A China Southern Airlines crew holds a "Stay strong Wuhan" banner before their flight on Sunday to the Central China city, epicenter of the deadly coronavirus. Four flights carried 502 medical staff and 20 tons of medical supplies from Shenyang in Northeast China's Liaoning Province to the Hubei Province city. Photo: cnsphotos
It has been eight consecutive days that the number of confirmed cases of the novel coronavirus-related pneumonia declined in areas outside of Central China's Hubei Province. It clearly shows the top-level preventive measures adopted across the country have taken effect and this severe epidemic has been put under control. Although experts are cautious in predicting an inflection point, we have seen some light. Chinese society has been striving for a turn in the situation under the leadership of the government.
Except for Hubei Province and some cities where the situation is still serious, inter-province and inter-city transportation has resumed. Airports and train stations in metropolises such as Beijing and Shanghai have become busy again and the subways are no longer empty as we saw a few days ago.
Preventive work in each area has not been relaxed. A complete management system has been set up and continues to improve in each city and county. Most residential communities implement strict lockdown measures. Those infected can be located very quickly, as well as people whom they had contacts with.
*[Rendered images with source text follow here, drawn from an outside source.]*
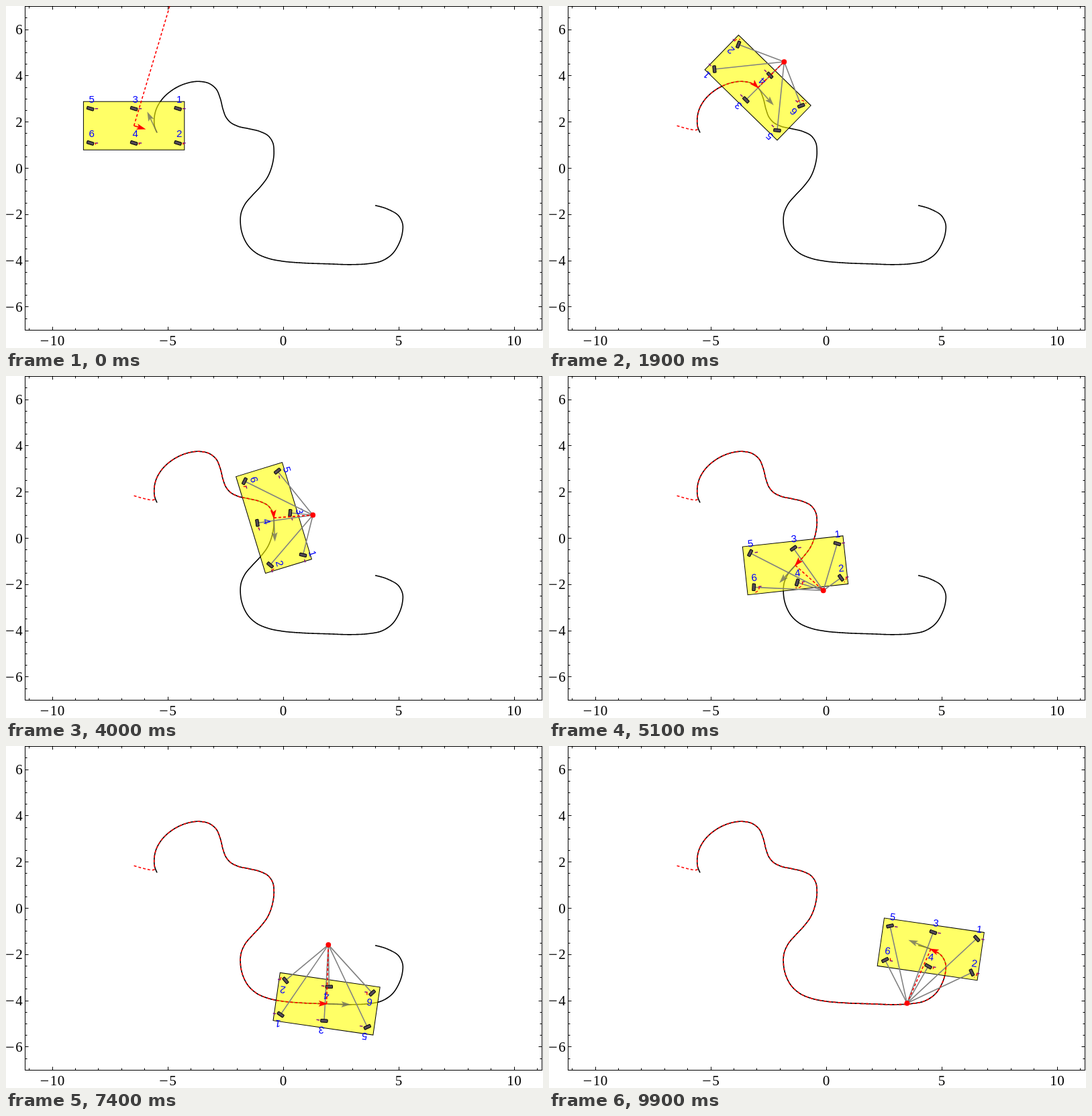
Recreate the animation shown at these times as an HTML page with a canvas. Size 800x509 px, loop 10000 ms.

```html
<!DOCTYPE html>
<html lang="en">
<head>
<meta charset="utf-8">
<title>Six-wheel robot following a path</title>
<style>
html, body { margin: 0; width: 100%; height: 100%; overflow: hidden; background: #fff; }
canvas { display: block; }
</style>
</head>
<body>
<canvas id="stage" width="800" height="509"></canvas>
<script>
const ctx = document.getElementById('stage').getContext('2d');
const LOOP = 10000, STEP = 100, POSES = LOOP / STEP;
const UNIT = 34.4, X0 = 413, Y0 = 241.5;
const BOX = { l: 28.5, t: 0.5, r: 798.5, b: 482.5 };
const GAIN = 70, SPIN = 4 * Math.PI / 10;

// Waypoints of the black path
const nodes = [
  [225, 188.5], [221.5, 179.5], [220.8, 168], [223.5, 154.5], [232, 139.5], [247.5, 125.3],
  [266, 116], [288, 112.3], [303, 115.5], [313, 123.5], [319, 137], [323.5, 154.5],
  [327.5, 165], [334, 172.9], [345, 178.8], [362, 182.7], [379, 187], [391, 193.5],
  [397.5, 203.5], [399.2, 217], [397, 235], [390, 254], [379, 269], [367, 281.8],
  [356, 295], [350.3, 308], [349.3, 324], [353, 342], [361.5, 357.5], [374, 368.5],
  [390.5, 375.5], [413, 380], [440, 382.3], [480, 383.8], [516, 384.8], [540, 383.5],
  [559.4, 379.6], [575, 369.5], [585, 354.5], [590.5, 337.5], [591, 325], [585.5, 313],
  [568.75, 302.4], [550, 296.8]
];

function hermite(a, b, ma, mb, h, u) {
  const v = 1 - u;
  return a * v * v * (1 + 2 * u) + b * u * u * (3 - 2 * u) + h * u * v * (ma * v - mb * u);
}

function buildPath() {
  const n = nodes.length - 1, h = [], d = [], m = [];
  for (let i = 0; i < n; i++) {
    const dx = nodes[i + 1][0] - nodes[i][0], dy = nodes[i + 1][1] - nodes[i][1];
    h[i] = Math.hypot(dx, dy);
    d[i] = [dx / h[i], dy / h[i]];
  }
  for (let i = 1; i < n; i++)
    m[i] = [0, 1].map(k => (d[i - 1][k] * h[i] + d[i][k] * h[i - 1]) / (h[i - 1] + h[i]));
  m[0] = [0, 1].map(k => (3 * d[0][k] - m[1][k]) / 2);
  m[n] = [0, 1].map(k => (3 * d[n - 1][k] - m[n - 1][k]) / 2);

  const pts = [nodes[0]], len = [0], nodeLen = [0], parts = 40;
  for (let i = 0; i < n; i++) {
    for (let j = 1; j <= parts; j++) {
      const p = [0, 1].map(k =>
        hermite(nodes[i][k], nodes[i + 1][k], m[i][k], m[i + 1][k], h[i], j / parts));
      const q = pts[pts.length - 1];
      len.push(len[len.length - 1] + Math.hypot(p[0] - q[0], p[1] - q[1]));
      pts.push(p);
    }
    nodeLen.push(len[len.length - 1]);
  }
  return { pts, len, nodeLen };
}
const path = buildPath();

function pointAt(s) {
  let lo = 0, hi = path.len.length - 1;
  while (hi - lo > 1) {
    const mid = (lo + hi) >> 1;
    if (path.len[mid] <= s) lo = mid; else hi = mid;
  }
  const u = (s - path.len[lo]) / (path.len[hi] - path.len[lo]);
  const a = path.pts[lo], b = path.pts[hi];
  return [a[0] + (b[0] - a[0]) * u, a[1] + (b[1] - a[1]) * u];
}

// Seconds, travelled length, speed
const keys = [[0, 0, 200], [0.15, 20, 95]].concat(
  [[1, 5, 84.7], [2.8, 13, 59.1], [5.1, 23, 70.3], [6.6, 30, 101], [8.3, 36, 60.6], [9.9, 42, 112]]
    .map(([t, i, v]) => [t, path.nodeLen[i] + v / GAIN, v]));

function travel(t) {
  let i = 0;
  while (i < keys.length - 2 && t > keys[i + 1][0]) i++;
  const [a, b] = [keys[i], keys[i + 1]], h = b[0] - a[0];
  return hermite(a[1], b[1], a[2], b[2], h, (t - a[0]) / h);
}

// The robot chases a guide point that runs along the path
const trail = [], poses = [];
(function simulate() {
  const dt = 0.001;
  let x = 190.6, y = 178.2, th = 0;
  for (let i = 0; i <= (POSES - 1) * STEP; i++) {
    const t = i * dt, s = travel(t), guide = pointAt(s);
    const vx = GAIN * (guide[0] - x), vy = GAIN * (guide[1] - y), w = GAIN * (SPIN * t - th);
    if (i % 5 === 0) trail.push([x, y]);
    if (i % STEP === 0) {
      const next = pointAt(s + 0.8);
      const dir = Math.atan2(next[1] - guide[1], next[0] - guide[0]);
      poses.push({ x, y, th, vx, vy, w, guide, dir });
    }
    x += vx * dt;
    y += vy * dt;
    th += w * dt;
  }
})();

function line(pts, color, width, dash = []) {
  ctx.beginPath();
  pts.forEach(p => ctx.lineTo(p[0], p[1]));
  ctx.strokeStyle = color;
  ctx.lineWidth = width;
  ctx.setLineDash(dash);
  ctx.stroke();
  ctx.setLineDash([]);
}

function arrow(x, y, angle, length, color) {
  ctx.save();
  ctx.translate(x, y);
  ctx.rotate(angle);
  if (length > 11) line([[0, 0], [length - 11, 0]], color, 1.6);
  ctx.translate(length, 0);
  ctx.beginPath();
  [[0, 0], [-14, -4.5], [-11, 0], [-14, 4.5]].forEach(p => ctx.lineTo(p[0], p[1]));
  ctx.fillStyle = color;
  ctx.fill();
  ctx.restore();
}

function tickLabel(v, x, y, centred) {
  const digits = String(Math.abs(v)), wide = 11 * digits.length, minus = v < 0 ? 15 : 0;
  const left = centred ? x - (wide + minus) / 2 : x - wide - minus;
  ctx.font = '21px "Liberation Serif", serif';
  ctx.textAlign = 'center';
  ctx.textBaseline = 'alphabetic';
  ctx.fillStyle = '#000';
  [...digits].forEach((c, i) => ctx.fillText(c, left + minus + 11 * i + 5.5, y));
  if (minus) {
    ctx.font = '24px "Liberation Serif", serif';
    ctx.fillText('\u2212', left + 7, y + 1);
  }
}

function axes() {
  ctx.strokeStyle = '#000';
  ctx.lineWidth = 1;
  ctx.strokeRect(BOX.l, BOX.t, BOX.r - BOX.l, BOX.b - BOX.t);
  for (let v = -11; v <= 11; v++) {
    const x = Math.floor(X0 + v * UNIT) + 0.5, n = v % 5 ? 3 : 5;
    line([[x, BOX.b], [x, BOX.b - n]], '#000', 1);
    line([[x, BOX.t], [x, BOX.t + n]], '#000', 1);
    if (v % 5 === 0) tickLabel(v, X0 + v * UNIT, 505, true);
  }
  for (let v = -6.5; v <= 6.5; v += 0.5) {
    const y = Math.floor(Y0 - v * UNIT) + 0.5, n = v % 2 ? 3 : 5;
    line([[BOX.l, y], [BOX.l + n, y]], '#000', 1);
    line([[BOX.r, y], [BOX.r - n, y]], '#000', 1);
    if (v % 2 === 0) tickLabel(v, 25, Y0 - v * UNIT + 7, false);
  }
}

// Wheel steering relative to the body, folded into a half turn
function steer(angle) {
  const low = -Math.PI / 3;
  return low + (((angle - low) % Math.PI) + Math.PI) % Math.PI;
}

function wheel(i, pose, pivot) {
  const ox = [65.5, 0, -65][i >> 1], oy = i % 2 ? 25.7 : -25.5;
  const c = Math.cos(pose.th), s = Math.sin(pose.th);
  const x = pose.x + ox * c + oy * s, y = pose.y - ox * s + oy * c;
  const roll = pivot ? Math.atan2(pivot[0] - x, y - pivot[1]) : Math.atan2(pose.vy, pose.vx);
  if (pivot) line([[x, y], pivot], '#808080', 1.6);
  const turn = steer(roll + pose.th);

  ctx.save();
  ctx.translate(x, y);
  ctx.rotate(-pose.th);
  line([[7, 0], [11.5, 0]], '#80108a', 1.5);
  if (i % 2) {
    ctx.beginPath();
    ctx.arc(0, 0, 8, 0, turn, turn < 0);
    ctx.strokeStyle = '#f00';
    ctx.lineWidth = 1.4;
    ctx.setLineDash([4, 3]);
    ctx.stroke();
    ctx.setLineDash([]);
  }
  ctx.save();
  ctx.rotate(turn);
  ctx.beginPath();
  ctx.roundRect(-5.2, -2.2, 10.4, 4.4, 1);
  ctx.fillStyle = '#544a58';
  ctx.fill();
  ctx.strokeStyle = '#000';
  ctx.lineWidth = 1;
  ctx.stroke();
  ctx.restore();
  ctx.font = '15px "Liberation Sans", sans-serif';
  ctx.textAlign = 'center';
  ctx.textBaseline = 'alphabetic';
  ctx.fillStyle = '#00f';
  ctx.fillText(i + 1, 2, -9);
  ctx.restore();
}

function draw(index) {
  const pose = poses[index];
  const speed = Math.hypot(pose.vx, pose.vy);
  const pivot = index ? [pose.x + pose.vy / pose.w, pose.y - pose.vx / pose.w] : null;
  ctx.clearRect(0, 0, 800, 509);
  axes();

  ctx.save();
  ctx.beginPath();
  ctx.rect(BOX.l, BOX.t, BOX.r - BOX.l, BOX.b - BOX.t);
  ctx.clip();
  line(path.pts, '#000', 1.6);

  ctx.save();
  ctx.translate(pose.x, pose.y);
  ctx.rotate(-pose.th);
  ctx.fillStyle = 'rgba(255,255,0,.6)';
  ctx.fillRect(-75.2, -36, 150.4, 72);
  ctx.strokeStyle = '#000';
  ctx.lineWidth = 1;
  ctx.strokeRect(-75.2, -36, 150.4, 72);
  ctx.restore();

  for (let i = 0; i < 6; i++) wheel(i, pose, pivot);
  arrow(pose.guide[0], pose.guide[1], pose.dir, 34.4, 'rgba(110,110,95,.8)');

  const far = pivot || [pose.x + pose.vy / speed * 300, pose.y - pose.vx / speed * 300];
  line([[pose.x, pose.y], far], '#f00', 1.6, [4, 3]);
  line(trail.slice(0, index * STEP / 5 + 1), '#f00', 1.6, [4, 3]);
  arrow(pose.x, pose.y, Math.atan2(pose.vy, pose.vx), 1.5 + speed * 0.0068, '#f00');
  if (pivot) {
    ctx.beginPath();
    ctx.arc(pivot[0], pivot[1], 3.9, 0, 7);
    ctx.fillStyle = '#f00';
    ctx.fill();
  }
  ctx.restore();
}

const start = performance.now();
function tick() {
  const t = Math.max(0, performance.now() - start) % LOOP;
  draw(Math.floor(t / STEP));
  requestAnimationFrame(tick);
}
tick();
</script>
</body>
</html>
```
A network has been formed to fight the novel coronavirus.
Under such circumstances, we think it is high time for countries which have imposed travel restrictions on their citizens to reconsider this measure. Hubei and its capital Wuhan as well as some cities in a severe situation have been locked down, and the number of newly infected cases in other places has been low.
When the World Health Organization (WHO) announced the outbreak of coronavirus in China a Public Health Emergency of International Concern, it did not recommend any travel or trade restrictions against China. This is based on the fact that the Chinese government has adopted strong and effective control measures. China has not failed the WHO's trust and it has achieved the strictest control over the virus.
Some countries have completely cut off traffic communications with China and even banned non-citizens who have been to China within last 14 days to enter their country. This is serious violation of WHO recommendations. As the situation has significantly relaxed in recent days, these countries should reconsider and revoke these practices.
China is the world's largest manufacturing factory, and one of the places with the largest human flow on the Earth. Canceling flight to and from China has made many airlines suffer huge losses, which also deals a heavy blow to the first-quarter performance of the world economy. If all the countries keep their measures unchanged, it means all sides will pay bigger cost from the epidemic.
The coronavirus, which was just named COVID-19 by the WHO, is harmful. But as long as necessary control measures are put into places, the actual harm it can cause is very limited. So far, in major Chinese cities like Beijing and Shanghai, the number of people who died from COVID-19 are mostly below 10. In Beijing, three people died from the virus as of Tuesday. But in the US, the influenza this year has caused far more deaths in major cities.
As China has made a lot of efforts and explorations to control COVID-19, it is completely irrational to implement inter-country isolation to prevent the spread of the disease. It is unscientific and also violates the interests of all countries.